Speaking at ASMS 2023, Sara Schlange of the University of Nebraska-Lincoln discussed a mass spectrometry (MS)-based alternative for matrices problematic in current immunoassays regarding the detection of peanut allergens.
Researchers at the University of Nebraska-Lincoln have developed an innovative mass spectrometry (MS) method that can detect and quantify peanut protein in processed food products, as described in a talk given by the university’s Sara Schlange at the annual American Society for Mass Spectrometry conference on Monday, June 5, 2023 (1). The breakthrough technique addresses the need for effective analytical tools to safeguard peanut-allergic consumers, who make up approximately 2% of the population in the United States.
Peanut (Arachis hypogaea) allergies can trigger life-threatening reactions, necessitating precise detection methods to identify the unintentional presence of peanuts in food items. While immunological-based assays are commonly used, they have limitations when analyzing complex matrices found in processed foods. The new MS method offers a promising alternative by overcoming the matrix and processing effects that can negatively impact immunoassays.
In the study, incurred cookie and dark chocolate samples were prepared by incorporating different concentrations of peanut protein before undergoing food processing operations. The researchers identified nine peanut-specific peptides that exhibited high sensitivity and robustness in the tested matrices. Using an orbital trap mass spectrometer, they developed a parallel reaction monitoring (PRM) method.
To enhance sensitivity and reduce variability, the team optimized various factors, including sample preparation techniques, chromatography parameters, and instrument settings. Their efforts resulted in a significant increase in method sensitivity, ranging from 5 to 100-fold for different peptides and matrices. This enhanced sensitivity allowed for the detection of peanut protein even at very low concentrations in the incurred cookie and dark chocolate samples.
The method proved successful in accurately quantifying peanut protein concentrations in the tested samples. The researchers detected eight peptides from proteins Ara h 1, 2, or 3 in 100% of the analyzed samples, with one peptide from Ara h 3 detected in 77.78% of replicates. The maximum reported peanut protein value among the nine peptides was used as the quantitative output for conservative risk assessment. Proteins Ara h 1, 2, and 3 refer to specific proteins found in peanuts (Arachis hypogaea). These proteins are major allergens commonly associated with peanut allergies.
Moreover, the developed MS method demonstrated its potential for protecting peanut-allergic individuals. By achieving the necessary sensitivity and accuracy, the method provides an effective tool for allergen detection and quantification in challenging food matrices.
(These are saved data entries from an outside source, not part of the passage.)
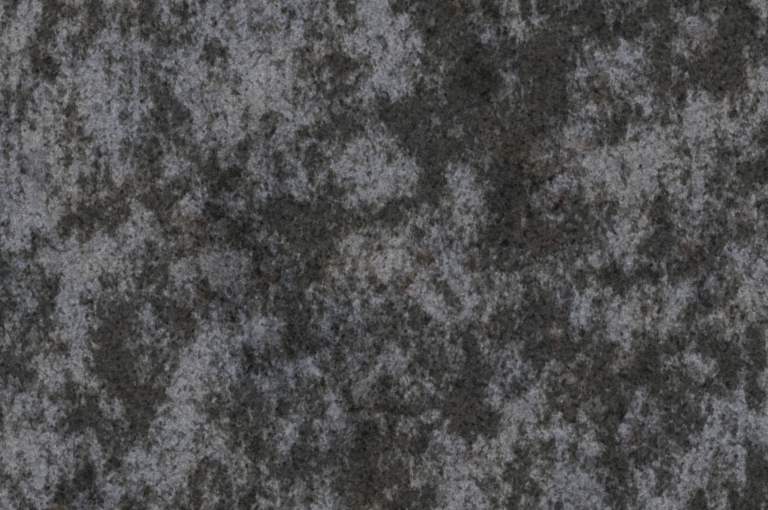
A WebGL 2 fragment shader for this texture:

```glsl
#version 300 es
precision highp float;

uniform vec2 u_resolution;
out vec4 fragColor;

// Tones of the three wall layers
const vec3 DARK_STONE = vec3(0.240, 0.239, 0.232);
const vec3 MID_PLASTER = vec3(0.326, 0.325, 0.323);
const vec3 PALE_PAINT = vec3(0.418, 0.421, 0.438);
const vec3 RUST = vec3(0.28, 0.225, 0.19);
const vec3 DRIP_TONE = vec3(0.47, 0.475, 0.46);

// Sizes, in cells per canvas height
const float BROAD_SCALE = 3.6;
const vec2 FLAKE_SCALE = vec2(14.0, 10.5);
const vec2 STREAK_SCALE = vec2(75.0, 6.0);
const float PIT_SCALE = 120.0;
const float GRAIN_SCALE = 165.0;

// Layer heights and strengths
const float PLASTER_LEVEL = -0.055;
const float PAINT_LEVEL = 0.08;
const float EDGE = 0.055;
const float BROAD_AMOUNT = 0.62;
const float FLAKE_AMOUNT = 1.4;
const float STREAK_AMOUNT = 0.22;
const float GRAIN_AMOUNT = 0.22;
const float PIT_DEPTH = 0.28;
const float STAIN_DEPTH = 0.24;
const int DRIP_COUNT = 22;

float hash(ivec2 cell) {
    uvec2 q = uvec2(cell) * uvec2(1597u, 3813u);
    uint h = (q.x ^ (q.y << 7)) * 747796405u + q.y * 289133u + 12345u;
    h = ((h >> ((h >> 28) + 4u)) ^ h) * 277803737u;
    h = (h >> 22) ^ h;
    return float(h >> 8) / 16777216.0;
}

float noise(vec2 p) {
    ivec2 i = ivec2(floor(p));
    vec2 f = fract(p);
    f = f * f * (3.0 - 2.0 * f);
    float low = mix(hash(i), hash(i + ivec2(1, 0)), f.x);
    float high = mix(hash(i + ivec2(0, 1)), hash(i + ivec2(1, 1)), f.x);
    return mix(low, high, f.y);
}

// Layered noise, rotated at each octave, centred on zero
float fbm(vec2 p, int octaves, float gain) {
    const mat2 TURN = mat2(1.62, 1.22, -1.22, 1.62);
    float sum = 0.0, weight = 1.0, total = 0.0;
    for (int i = 0; i < octaves; i++) {
        sum += weight * (noise(p) - 0.5);
        total += weight;
        weight *= gain;
        p = TURN * p + 19.7;
    }
    return sum / total;
}

// Thin, wavering vertical runs that fade at both ends
float drips(vec2 p, float aspect) {
    float mask = 0.0;
    for (int i = 0; i < DRIP_COUNT; i++) {
        float x = hash(ivec2(i, 101)) * aspect;
        float y = hash(ivec2(i, 211));
        float halfLength = mix(0.04, 0.13, hash(ivec2(i, 307)));
        float lean = (hash(ivec2(i, 401)) - 0.5) * 0.3;
        float wave = (noise(vec2(float(i) * 7.3, p.y * 22.0)) - 0.5) * 0.018;
        float across = abs(p.x - x - wave - lean * (p.y - y));
        float along = abs(p.y - y) / halfLength;
        float line = 1.0 - smoothstep(0.0012, 0.0045, across);
        mask = max(mask, line * (1.0 - smoothstep(0.5, 1.0, along)));
    }
    return mask;
}

void main() {
    vec2 p = gl_FragCoord.xy / u_resolution.y;
    float aspect = u_resolution.x / u_resolution.y;

    // Wear height: broad patches, ragged flakes and vertical streaks
    float broad = fbm(p * vec2(1.1, 0.9) * BROAD_SCALE + 4.1, 4, 0.6);
    float flake = fbm(p * FLAKE_SCALE + 31.0, 5, 0.9);
    float streak = noise(p * STREAK_SCALE) - 0.5;
    float streakZone = smoothstep(-0.08, 0.12, fbm(p * 2.6 + 57.0, 3, 0.5));
    float wear = BROAD_AMOUNT * broad + FLAKE_AMOUNT * flake;
    wear += STREAK_AMOUNT * streak * streakZone;

    // Stone, plaster and paint
    float plaster = smoothstep(-EDGE, EDGE, wear - PLASTER_LEVEL);
    float paint = smoothstep(-EDGE, EDGE, wear - PAINT_LEVEL);
    vec3 color = mix(DARK_STONE, MID_PLASTER, plaster);
    color = mix(color, PALE_PAINT, paint);
    color *= 1.0 + 0.4 * wear;

    // Pale runs, broken up by the flakes
    float run = drips(p, aspect) * smoothstep(-0.12, 0.04, flake);
    color = mix(color, DRIP_TONE, 0.65 * run);

    // Soft dark stains and small rust spots
    float stain = smoothstep(0.06, 0.24, fbm(p * vec2(6.5, 4.5) + 83.0, 5, 0.7));
    color *= 1.0 - STAIN_DEPTH * stain;
    float rust = smoothstep(0.12, 0.26, fbm(p * 11.0 + 143.0, 5, 0.75));
    color = mix(color, RUST, 0.4 * rust);

    // Cool and warm drift
    float drift = fbm(p * 8.0 + 211.0, 5, 0.8);
    color *= 1.0 + drift * vec3(-0.10, -0.02, 0.14);

    // Pits and fine grain, on turned lattices
    vec2 turned = mat2(0.8, 0.6, -0.6, 0.8) * p;
    float pit = smoothstep(0.62, 0.95, noise(turned * PIT_SCALE + 7.0));
    color *= 1.0 - PIT_DEPTH * pit;
    float grain = fbm(turned * GRAIN_SCALE, 2, 1.0);
    color += GRAIN_AMOUNT * grain * (0.75 + 0.4 * paint);

    fragColor = vec4(clamp(color, 0.0, 1.0), 1.0);
}
```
The ability to accurately identify and measure peanut protein in processed foods is a significant advancement in food safety protocols, ensuring the well-being of individuals with peanut allergies.
This novel MS method offers a valuable contribution to the field of food safety and chemistry. Its application in detecting and quantifying peanut protein in processed food products will support the food industry in providing safer options for individuals with peanut allergies. With further development and implementation, this technique could significantly enhance the protection and well-being of peanut-allergic consumers.
(1) Schlange, S.K.; Marsh, J.T.; Downs, M.L.; Johnson, P.E. Novel mass spectrometry method for the detection and quantification of peanut protein in processed food matrices. Presented at the 71st American Society for Mass Spectrometry Conference on Mass Spectrometry and Allied Topics, Houston, Texas, June 5, 2023.